Hasel, 33, was detained last Tuesday at the University of Lleida following a tense 24-hour stand-off with anti-riot police.
He had fled to the college in a last-ditch bid to avoid a nine-month prison term for glorifying terrorist violence and slandering the monarchy in his music and in posts on social media.
Hasel was sentenced under the 2015 Public Security Law, brought in by Spain’s previous conservative government. Supporters of Mr Hasel and critics of the law say it suppresses free speech.
Spain’s current leftwing coalition government has said it will review the law following a series of controversial arrests.
Sunday’s demonstrations started peacefully but descended into ugly scenes as darkness fell, with youths launching rocks, bottles, firecrackers and bins at officers in several areas of the Catalonia capital.
Five people were arrested for robbing shops and a police officer was injured, according to a Twitter post by the Mossos d’Esquadra, the Catalan regional police force.

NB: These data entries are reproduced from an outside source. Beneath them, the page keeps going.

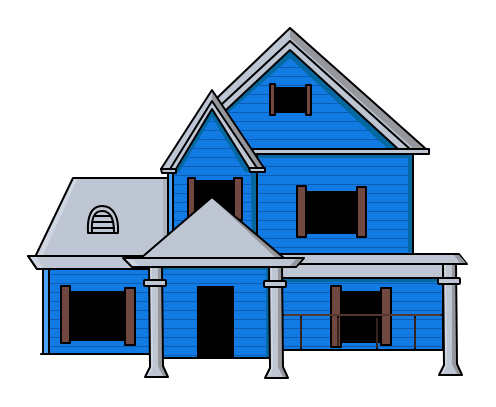
<!DOCTYPE html>
<html lang="en">
<head>
<meta charset="utf-8">
<title>Blue house</title>
<style>
:root{--wall:#117be3;--board:#0a5cb4;--wall-shade:#0668a0;--roof:#bec5d3;--roof-light:#d0d6e1;--roof-shade:#96979d;--shutter:#70483f;--ink:#000}
html,body{margin:0;background:#fff;overflow:hidden}
svg{display:block;width:496px;height:407px}
.wall{fill:var(--wall)}
.boards{fill:url(#siding)}
.shade{fill:var(--wall-shade)}
.roof{fill:var(--roof)}
.light{fill:var(--roof-light)}
.dark{fill:var(--roof-shade)}
.shutter{fill:var(--shutter)}
.ink{stroke:var(--ink);stroke-width:2;stroke-linejoin:round;stroke-linecap:round}
.line{fill:none}
.glass{fill:var(--ink)}
</style>
</head>
<body>
<svg viewBox="0 0 496 407" role="img" aria-label="Blue house with grey roofs and a porch">
<defs>
<pattern id="siding" width="20" height="9" patternUnits="userSpaceOnUse"><path d="M0 4.5H20" stroke="#0a5cb4" stroke-width="1"/></pattern>
<g id="column">
<path class="roof" d="M149 266H162L163 366L168 377H145L150 367Z"/>
<path class="dark" d="M158 267H161L162 366L167 376H163L158 366Z"/>
<path class="light" d="M150 267H152L153 367L149 376H147L151 367Z"/>
<path class="ink line" d="M149 266H162L163 366L168 377H145L150 367Z"/>
<rect class="roof ink" x="144" y="280" width="22" height="6" rx="1"/>
</g>
</defs>

<g id="main-gable">
<path class="wall" d="M290 50L398 149V153H413V254H225V110Z"/>
<path class="boards" d="M290 50L398 149V153H413V254H225V110Z"/>
<path class="shade" d="M290 50L398 149H388L290 58L228 113L225 110ZM257 154H413V252H408V158H257Z"/>
<path class="ink line" d="M413 153V254M257 153V254"/>
<path class="roof" d="M290 28L426 149H398L290 50L226 110L216 97Z"/>
<path class="dark" d="M290 29L425 149H414L290 38Z"/>
<path class="ink line" d="M290 28L426 149H398L290 50L226 110M290 28L217 98M290 41L410 149M290 41L222 104"/>
<path class="roof ink" d="M252 149H429V154H254Z"/>
<rect class="glass" x="274" y="87" width="33" height="26"/>
<path class="shutter ink" d="M270 84H275V115H270ZM306 85H311V115H306Z"/>
<rect class="glass" x="304" y="191" width="54" height="43"/>
<path class="shutter ink" d="M297 186H306V237H297ZM357 187H366V237H357Z"/>
</g>

<g id="left-wing">
<rect class="wall" x="43" y="264" width="108" height="90"/>
<rect class="boards" x="49" y="268" width="102" height="86"/>
<rect x="43" y="268" width="6" height="86" fill="#4ba3f5"/>
<path class="ink line" d="M43 268V354M49 268V354M41 354H150"/>
<path class="roof" d="M73 177H168V256H36Z"/>
<path class="light" d="M73 178H78L43 255H37Z"/>
<path class="dark" d="M163 178H168V256H163Z" opacity=".4"/>
<path class="ink line" d="M168 178H73L36 255"/>
<path class="roof ink" d="M28 256H150V269H37Z"/>
<path class="light" d="M30 257H37L43 268H37Z"/>
<path class="ink line" d="M28 256L37 269"/>
<path class="roof ink" d="M88 233C87 217 91 206 102 206C114 206 119 218 118 233Z"/>
<path class="ink line" d="M92 232C91 219 94 211 102 211C111 211 114 220 114 232" stroke-width="1.5"/>
<path class="ink line" d="M95 216H110M93 222H113M92 228H114" stroke-width="1"/>
<rect class="glass" x="69" y="291" width="58" height="50"/>
<path class="shutter ink" d="M61 286H70V343H61ZM125 288H135V345H125Z"/>
</g>

<g id="tower">
<path class="wall" d="M212 109L249 169H257V258H168V172H176Z"/>
<path class="boards" d="M212 109L249 169H257V258H168V172H176Z"/>
<path class="shade" d="M212 109L251 172H245L212 117L179 172H175ZM251 173H257V250H252Z"/>
<path d="M169 173H173V235L169 238Z" fill="#4ba3f5"/>
<path class="ink line" d="M168 173V240M173 173V235M257 173V250"/>
<path class="roof" d="M212 90L264 168H249L212 109L176 169H161Z"/>
<path class="dark" d="M212 91L263 168H257L212 99Z"/>
<path class="ink line" d="M212 90L264 168H249L212 109L176 169H161ZM212 101L257 168M212 101L170 169"/>
<path class="roof ink" d="M161 169H176V173H162ZM249 168H265V172H250Z"/>
<rect class="glass" x="193" y="180" width="43" height="50"/>
<path class="shutter ink" d="M188 178H195V220H188ZM234 178H242V220H234Z"/>
</g>

<g id="side-porch">
<rect class="wall" x="282" y="276" width="161" height="74"/>
<rect class="boards" x="282" y="278" width="161" height="72"/>
<path class="shade" d="M282 278H443V282H282Z"/>
<path class="ink line" d="M282 278H443V350H282"/>
<rect class="glass" x="339" y="291" width="44" height="52"/>
<path class="shutter ink" d="M331 286H341V347H331ZM381 288H391V345H381Z"/>
<path class="ink line" d="M283 315H442" stroke-width="5"/>
<path d="M284 315H441" stroke="#70483f" stroke-width="1.5"/>
<path class="ink line" d="M301 317V349M338 317V347M377 317V349M415 317V349" stroke-width="5"/>
<path d="M301 318V348M338 318V346M377 318V348M415 318V348" stroke="#70483f" stroke-width="1"/>
<path class="roof ink" d="M282 263H443V278H282Z"/>
<path class="roof ink" d="M270 254H459L467 264H280Z"/>
<path class="dark" d="M454 255H459L466 263H460Z"/>
<use href="#column" transform="translate(294 -2)"/>
</g>

<g id="entrance">
<rect class="wall" x="162" y="266" width="107" height="92"/>
<rect class="boards" x="162" y="268" width="107" height="90"/>
<path class="shade" d="M162 267H269V357H266V270H162Z"/>
<path class="ink line" d="M162 358H269"/>
<rect class="glass" x="197" y="286" width="37" height="72"/>
<path class="roof" d="M212 197L284 258H141Z"/>
<path class="dark" d="M212 198L283 258H276Z"/>
<path class="ink line" d="M141 258L212 197L284 258"/>
<use href="#column"/>
<use href="#column" transform="translate(120 1)"/>
<path class="roof ink" d="M123 258H304L296 267H132Z"/>
<path class="light" d="M126 259H132L139 266H133Z"/>
<path class="dark" d="M296 259H302L296 266H290Z"/>
</g>
</svg>
</body>
</html>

About 1,000 demonstrators gathered in the city, local police said.
Protesters had looted shops on Saturday on Barcelona’s most prestigious shopping street, Passeig de Gracia, while also smashing windows in the Palau de la Musica concert hall.
Five nights of trashed shops and burned containers has caused 900,000 euros ($1.09 million) in damages in Barcelona, the city council said.
“Apart from the economic damage, we have suffered damage to the image of Barcelona as a welcoming and peaceful city,” Luis Sans, president of the Association of Friends of Passeig de Gracia, told El Pais newspaper.
More than 95 people have been arrested across Catalonia and in other Spanish cities since Hasel was arrested and jailed.
One woman lost an eye during clashes in Barcelona last week, triggering calls from politicians to investigate police tactics.
Oscar-winning actor Javier Bardem was among artists, celebrities and politicians who called for a change in the law covering freedom of expression.
The Spanish government said last week it would scrap prison sentences for offences involving cases of freedom of speech.
Additional reporting by Reuters